» **WHAT NEEDS TO BE DONE**
What number of lines in the data below contain the string "fall"? Answer with that number alone.

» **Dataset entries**
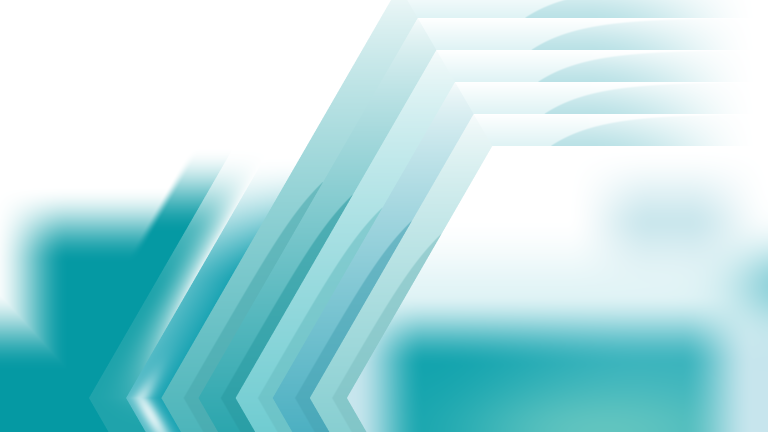
Give the GLSL for this background, as a Shadertoy shader.

```glsl
const float SLOPE = 0.577;        // horizontal run per unit of rise
const float BAND_W = 0.0859;      // band width along x
const float BAND_H = 0.0741;      // band height along y
const vec2 INNER = vec2(0.803, 0.662); // innermost vertex x, top y
const float VERTEX_Y = 0.0787;

const vec3 WHITE = vec3(1.0);
const vec3 TEAL = vec3(0.02, 0.60, 0.64);
const vec3 MIST = vec3(0.78, 0.90, 0.93);
const vec3 FOOT[5] = vec3[5](
    vec3(0.30, 0.71, 0.73), vec3(0.17, 0.65, 0.68), vec3(0.44, 0.80, 0.82),
    vec3(0.30, 0.69, 0.76), vec3(0.53, 0.81, 0.82));

float fall(float a, float b, float x) { return 1.0 - smoothstep(a, b, x); }

// Blurred rectangle coverage
float softBox(vec2 p, vec2 lo, vec2 hi, float blur) {
    vec2 a = smoothstep(lo - blur, lo + blur, p);
    vec2 b = 1.0 - smoothstep(hi - blur, hi + blur, p);
    return a.x * a.y * b.x * b.y;
}

float glow(vec2 p, vec2 center, vec2 radius) {
    vec2 d = (p - center) / radius;
    return exp(-dot(d, d));
}

// Left field: blurred teal mass and three soft slanted strips
vec3 leftField(vec2 p, float slant) {
    float mass = max(softBox(p, vec2(0.07, -1.0), vec2(0.9, 0.48), 0.09),
                     softBox(p, vec2(-1.0), vec2(0.9, 0.24), 0.1));
    vec3 col = mix(WHITE, TEAL, mass);

    float q = (slant - 0.12) / BAND_W;
    float f = fract(q);
    float strength = fall(0.46, 0.66, p.y);
    vec3 tone = TEAL;
    if (q > 2.0) {
        strength = fall(0.34, 0.64, p.y) * mix(0.75, 1.0, f);
        tone = mix(vec3(0.10, 0.64, 0.70), WHITE,
                   0.8 * glow(vec2(f, p.y), vec2(0.4, 0.04), vec2(0.25, 0.08)));
    } else if (q > 1.0) {
        float sheen = f * f * smoothstep(0.0, 0.4, p.y);
        tone = mix(vec3(0.12, 0.64, 0.67), WHITE, 0.85 * sheen);
        strength *= fall(0.3, 0.85, p.y);
    }
    return mix(col, mix(WHITE, tone, strength), smoothstep(-0.15, 0.15, q));
}

// Right field: pale haze, cloud and blurred teal floor
vec3 rightField(vec2 p) {
    vec3 col = mix(WHITE, vec3(0.87, 0.95, 0.96), fall(0.28, 0.5, p.y));
    col = mix(col, MIST, fall(0.15, 0.32, p.y));
    col = mix(col, vec3(0.74, 0.88, 0.91),
              0.85 * softBox(p, vec2(1.41, 0.41), vec2(1.69, 0.56), 0.1));
    col = mix(col, vec3(0.46, 0.78, 0.82),
              0.8 * glow(p, vec2(1.82, 0.34), vec2(0.12, 0.09)));
    vec3 ground = mix(vec3(0.07, 0.64, 0.68), vec3(0.22, 0.70, 0.74),
                      smoothstep(1.0, 1.5, p.x));
    ground = mix(ground, vec3(0.38, 0.77, 0.75),
                 glow(p, vec2(1.4, 0.0), vec2(0.3, 0.11)));
    return mix(col, ground, softBox(p, vec2(0.9, -1.0), vec2(1.66, 0.235), 0.085));
}

// Slanted arm of a band, with a dark wedge along its right edge
vec3 slantedArm(float y, float f, int i) {
    float cornerY = INNER.y + BAND_H * float(5 - i);
    float depth = clamp((cornerY - y) / cornerY, 0.0, 1.0);
    vec3 col = mix(vec3(0.98, 0.99, 0.99), FOOT[i], pow(depth, 0.7));
    float drop = max(0.58 - 0.03 * float(i) - y, 0.0);
    float wedge = 0.4 * (1.0 - exp(-14.0 * drop));
    float inside = smoothstep(-0.03, 0.03, f - 1.0 + wedge) * step(0.001, drop);
    return mix(col, FOOT[i] * 0.92, 0.55 * inside);
}

// Horizontal arm of a band, with a curved shaded lens
vec3 flatArm(float x, float f, int i) {
    float fade = fall(1.35, 1.76, x);
    vec3 col = mix(WHITE, vec3(0.82, 0.93, 0.94), 0.7 * f * fade);
    float run = max(x - 1.215 - 0.015 * float(i), 0.0);
    float lens = smoothstep(-0.04, 0.04, f - exp(-9.0 * run)) * step(0.001, run);
    return mix(col, vec3(0.70, 0.87, 0.89), lens * fade * (0.25 + 0.6 * f));
}

vec3 scene(vec2 p) {
    float slant = p.x - SLOPE * abs(p.y - VERTEX_Y);
    float across = (slant - INNER.x) / BAND_W;
    float down = (INNER.y - p.y) / BAND_H;
    float level = min(across, down);
    if (level >= 0.0) return rightField(p);
    if (level < -5.0) return leftField(p, slant);
    int i = clamp(int(floor(level)) + 5, 0, 4);
    float f = fract(level);
    return across < down ? slantedArm(p.y, f, i) : flatArm(p.x, f, i);
}

void mainImage(out vec4 fragColor, in vec2 fragCoord) {
    // Average a 3 x 3 grid for smooth edges
    vec3 sum = vec3(0.0);
    for (int k = 0; k < 9; k++) {
        vec2 offset = (vec2(k % 3, k / 3) - 1.0) / 3.0;
        sum += scene((fragCoord + offset) / iResolution.y);
    }
    fragColor = vec4(sum / 9.0, 1.0);
}
```
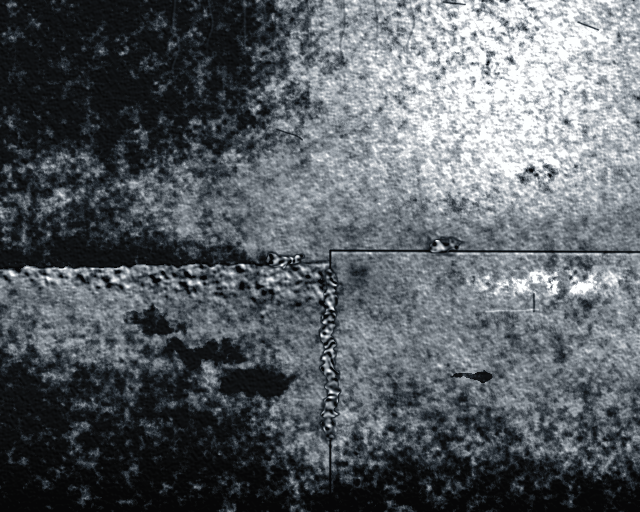
Write a Shadertoy shader that draws this texture.

```glsl
// Worn steel plates meeting in a T-shaped seam, with weld beads and a glare at upper right.
// Soft blobs set the tones, noise thresholds add grime, embossed noise adds grain and spatter.
const float JOINT_X = 0.645;
const float SEAM_WIDTH = 0.002;
const float DARK_TONE = 0.065;
const float STEEL_TONE = 0.47;
const float GLARE = 0.52;
const vec2 GLARE_POS = vec2(0.99, 0.87);
const float GRAIN_FREQ = 210.0;
const float SPATTER_FREQ = 78.0;
const vec2 LIGHT_STEP = vec2(0.6, 0.3);
const vec3 TINT = vec3(-0.028, 0.002, 0.030);

float hash(vec2 p) { return fract(sin(dot(p, vec2(127.1, 311.7))) * 43758.5453); }

float noise(vec2 p) {
    vec2 i = floor(p), f = fract(p);
    f = f * f * (3.0 - 2.0 * f);
    return mix(mix(hash(i), hash(i + vec2(1, 0)), f.x),
        mix(hash(i + vec2(0, 1)), hash(i + vec2(1, 1)), f.x), f.y);
}

float fbm(vec2 p) {
    float sum = 0.0, amp = 0.516;
    for (int i = 0; i < 5; i++) {
        sum += amp * noise(p);
        p = mat2(1.6, 1.2, -1.2, 1.6) * p + 7.3;
        amp *= 0.5;
    }
    return sum;
}

float blob(vec2 p, vec2 center, vec2 radius) {
    vec2 d = (p - center) / radius;
    return exp(-dot(d, d));
}

// Slope of the noise height field toward the light
float emboss(vec2 q) {
    q *= mat2(0.8, 0.6, -0.6, 0.8);
    return noise(q) - noise(q + LIGHT_STEP);
}

float band(float d, float width) {
    float px = 1.0 / iResolution.y;
    return 1.0 - smoothstep(width - px, width + px, abs(d));
}

float stroke(vec2 p, vec2 a, vec2 b) {
    vec2 ab = b - a;
    return band(length(p - a - ab * clamp(dot(p - a, ab) / dot(ab, ab), 0.0, 1.0)), 0.0015);
}

// Each plate gives its share of bare steel (x) and the brightness of that steel (y)
vec2 upperPlate(vec2 p) {
    float bare = smoothstep(0.32, 0.78, p.x) + 0.9 * blob(p, vec2(0.54, 0.59), vec2(0.44, 0.12))
        - 0.5 * blob(p, vec2(0.25, 0.49), vec2(0.30, 0.04));
    bare = min(bare, 1.1) - 0.6 * blob(p, vec2(1.06, 0.665), vec2(0.06, 0.028))
        - 0.4 * blob(p, vec2(0.90, 0.60), vec2(0.10, 0.04));
    float tone = STEEL_TONE + GLARE * blob(p, GLARE_POS, vec2(0.27, 0.31))
        - 0.2 * blob(p, vec2(1.0, 0.54), vec2(0.32, 0.06));
    return vec2(bare, tone);
}

vec2 lowerLeftPlate(vec2 p, vec2 warped) {
    float bare = max(smoothstep(0.2, 0.47, p.y + 0.13 * p.x),
        smoothstep(0.47, 0.62, p.x) * smoothstep(-0.05, 0.24, p.y));
    float stain = blob(warped, vec2(0.31, 0.365), vec2(0.07, 0.024))
        + blob(warped, vec2(0.41, 0.31), vec2(0.09, 0.02))
        + blob(warped, vec2(0.50, 0.25), vec2(0.07, 0.028));
    return vec2(bare - 0.8 * smoothstep(0.25, 0.6, stain), STEEL_TONE - 0.04);
}

vec2 lowerRightPlate(vec2 p, vec2 warped) {
    float tone = STEEL_TONE + 0.08 * smoothstep(0.8, 1.2, p.x) * smoothstep(0.2, 0.45, p.y)
        - 0.13 * blob(p, vec2(0.70, 0.46), vec2(0.05, 0.04))
        + 0.8 * blob(p, vec2(1.06, 0.447), vec2(0.13, 0.022)) * smoothstep(0.35, 0.65, fbm(p * 50.0));
    float stain = blob(warped, vec2(0.92, 0.26), vec2(0.028, 0.013));
    return vec2(smoothstep(-0.03, 0.32, p.y) - smoothstep(0.35, 0.5, stain), tone);
}

// Rippled weld metal over a dark rim; q spans -1 to 1
float addWeld(float tone, vec2 q, vec2 p, float phase) {
    float r = length(q) + 0.9 * (noise(p * 110.0) - 0.5);
    float metal = 0.36 + 0.28 * sin(phase + 3.0 * q.y * q.y + 9.0 * noise(p * 55.0)) + 0.9 * emboss(p * 140.0);
    tone *= 0.3 + 0.7 * smoothstep(0.9, 1.4, r);
    return mix(max(metal, 0.03), tone, smoothstep(0.7, 1.0, r));
}

void mainImage(out vec4 fragColor, in vec2 fragCoord) {
    vec2 p = fragCoord / iResolution.y;
    vec2 warped = p + 0.07 * (vec2(fbm(p * 20.0), fbm(p * 24.0 + 31.0)) - 0.5);
    bool left = p.x < JOINT_X;
    float above = p.y - (left ? 0.473 + 0.016 * p.x + 0.008 * noise(p * 75.0) : 0.514 - 0.005 * p.x);

    // Steel and grime
    vec2 plate = above > 0.0 ? upperPlate(p) : left ? lowerLeftPlate(p, warped) : lowerRightPlate(p, warped);
    float speckle = fbm(p * 105.0) - 0.5;
    float grime = 0.25 * fbm(p * 9.0) + 0.35 * fbm(p * 42.0 + 9.0) - 0.3 + 0.5 * speckle;
    float streak = noise(p * vec2(45.0, 4.0)) - 0.5;
    float bare = smoothstep(-0.55, 0.42, plate.x - 0.5 + 2.3 * grime + 0.2 * streak);
    float tone = mix(DARK_TONE * smoothstep(-0.16, 0.3, p.y), plate.y + 0.9 * grime, bare);
    tone += 1.3 * speckle * max(plate.y - STEEL_TONE, 0.0);

    // Fine grain, then coarse spatter below the left seam
    tone += (0.03 + 0.38 * tone) * emboss(p * GRAIN_FREQ) + 0.16 * tone * emboss(p * 120.0);
    float depth = mix(0.06, 0.15, smoothstep(0.0, 0.6, p.x)) * (0.6 + 0.7 * noise(p * 25.0));
    float spatter = left && above < 0.0 ? 1.0 - smoothstep(0.1 * depth, depth, -above) : 0.0;
    tone += spatter * (0.7 * emboss(p * SPATTER_FREQ) + 0.65 * emboss(p * 135.0));

    // Runs down from the top edge
    for (float k = 0.0; k < 8.0; k++) {
        float x = p.x - 0.333 - 0.066 * k - 0.014 * noise(vec2(p.y * 22.0, k * 5.0));
        float fade = smoothstep(0.8, 0.88, p.y - 0.09 * hash(vec2(k, 3.0)));
        tone += fade * (0.06 * band(x - 0.004, 0.002) - 0.25 * tone * band(x, 0.002));
    }

    // Scratches
    vec2 bent = p + 0.004 * (noise(p * 45.0) - 0.5);
    float cuts = stroke(bent, vec2(1.13, 0.957), vec2(1.167, 0.94)) + stroke(bent, vec2(0.865, 0.995), vec2(0.91, 0.993))
        + stroke(bent, vec2(0.543, 0.748), vec2(0.59, 0.727)) + stroke(bent, vec2(1.041, 0.39), vec2(1.042, 0.425));
    tone *= 1.0 - 0.8 * min(cuts, 1.0);
    tone += 0.25 * stroke(bent, vec2(0.95, 0.392), vec2(1.05, 0.394));

    // Seams, with a lit lower lip
    tone += 0.15 * band(above + 0.005, 0.002);
    tone *= 1.0 - (left ? 0.6 : 0.92) * band(above, SEAM_WIDTH);
    tone *= 1.0 - 0.92 * step(p.y, 0.512) * band(p.x - JOINT_X, SEAM_WIDTH);

    // Weld bead and two lumps
    float sway = 0.012 * (noise(vec2(p.y * 35.0, 8.0)) - 0.5);
    vec2 bead = vec2(pow(abs(p.y - 0.305) / 0.168, 6.0), (p.x - JOINT_X + sway) / 0.013);
    tone = addWeld(tone, bead, p, p.y * 330.0);
    tone = addWeld(tone, (p - vec2(0.552, 0.492)) / vec2(0.042, 0.013), p, p.x * 360.0);
    tone = addWeld(tone, (p - vec2(0.862, 0.519)) / vec2(0.034, 0.014), p, p.x * 240.0);

    // Cool grading
    tone = clamp(tone, 0.025, 1.0);
    float cool = smoothstep(0.0, 0.2, tone) * (1.0 - 0.75 * smoothstep(0.6, 0.95, tone));
    fragColor = vec4(clamp(tone + TINT * cool, 0.0, 1.0), 1.0);
}
```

» **SOLUTION**
7